  1. Chunsong Yang1,
  2. Lingli Zhang2,*,
  3. Zilong Hao3,
  4. Linan Zeng1,
  5. Jin Wen4

Editorial Group: Cochrane Multiple Sclerosis and Rare Diseases of the CNS Group

Published Online: 28 MAR 2013

DOI: 10.1002/14651858.CD010422


How to Cite

Yang C, Zhang L, Hao Z, Zeng L, Wen J. Sodium channel blockers for neuroprotection in multiple sclerosis (Protocol). Cochrane Database of Systematic Reviews 2013, Issue 3. Art. No.: CD010422. DOI: 10.1002/14651858.CD010422.

Author Information

  1. 1

    West China Second University Hospital, Sichuan University, Department of Pharmacy, Chengdu, Sichuan Province, China

  2. 2

    Sichuan University, Department of Pharmacy, West China Second University Hospital, Chengdu, Sichuan, China

  3. 3

    West China Hospital, Sichuan University, Department of Neurology, Chengdu, Sichuan, China

  4. 4

    West China Hospital, Sichuan University, Department of Hospital Management and Health Policy, Chengdu, Sichuan, China

*Lingli Zhang, Department of Pharmacy, West China Second University Hospital, Sichuan University, No. 20, Section Three, Ren Min Nan Lu Avenue, Chengdu, Sichuan, 610041, China. zhlingli@sina.com.

Publication History

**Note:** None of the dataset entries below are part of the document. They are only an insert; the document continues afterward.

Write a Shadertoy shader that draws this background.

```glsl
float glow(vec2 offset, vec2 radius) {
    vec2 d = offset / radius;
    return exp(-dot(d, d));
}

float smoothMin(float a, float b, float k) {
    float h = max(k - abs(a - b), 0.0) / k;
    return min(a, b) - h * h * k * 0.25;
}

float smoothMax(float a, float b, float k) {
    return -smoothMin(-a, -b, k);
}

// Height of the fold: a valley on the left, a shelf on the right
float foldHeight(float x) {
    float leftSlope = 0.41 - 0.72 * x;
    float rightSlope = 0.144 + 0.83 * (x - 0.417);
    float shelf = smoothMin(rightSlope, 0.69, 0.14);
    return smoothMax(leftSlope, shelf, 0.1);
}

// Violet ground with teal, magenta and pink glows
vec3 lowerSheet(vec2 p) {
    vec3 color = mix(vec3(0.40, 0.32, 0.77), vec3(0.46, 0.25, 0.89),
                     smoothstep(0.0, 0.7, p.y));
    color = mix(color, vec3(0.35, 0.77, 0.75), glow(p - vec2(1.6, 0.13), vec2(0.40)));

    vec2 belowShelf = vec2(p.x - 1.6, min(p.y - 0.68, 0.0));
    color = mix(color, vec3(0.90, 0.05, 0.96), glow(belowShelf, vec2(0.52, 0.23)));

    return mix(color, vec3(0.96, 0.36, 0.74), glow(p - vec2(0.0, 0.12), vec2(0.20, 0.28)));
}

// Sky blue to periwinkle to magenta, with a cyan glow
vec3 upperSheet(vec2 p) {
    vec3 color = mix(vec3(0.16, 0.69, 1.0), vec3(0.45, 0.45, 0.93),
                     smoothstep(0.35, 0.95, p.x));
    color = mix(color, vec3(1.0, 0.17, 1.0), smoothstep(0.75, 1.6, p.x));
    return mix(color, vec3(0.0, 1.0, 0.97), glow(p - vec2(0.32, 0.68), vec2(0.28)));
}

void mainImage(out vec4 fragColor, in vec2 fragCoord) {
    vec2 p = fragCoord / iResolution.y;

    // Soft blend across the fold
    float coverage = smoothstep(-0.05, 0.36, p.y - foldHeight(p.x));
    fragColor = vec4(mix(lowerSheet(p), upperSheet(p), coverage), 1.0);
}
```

  1. Publication Status: New
  2. Published Online: 28 MAR 2013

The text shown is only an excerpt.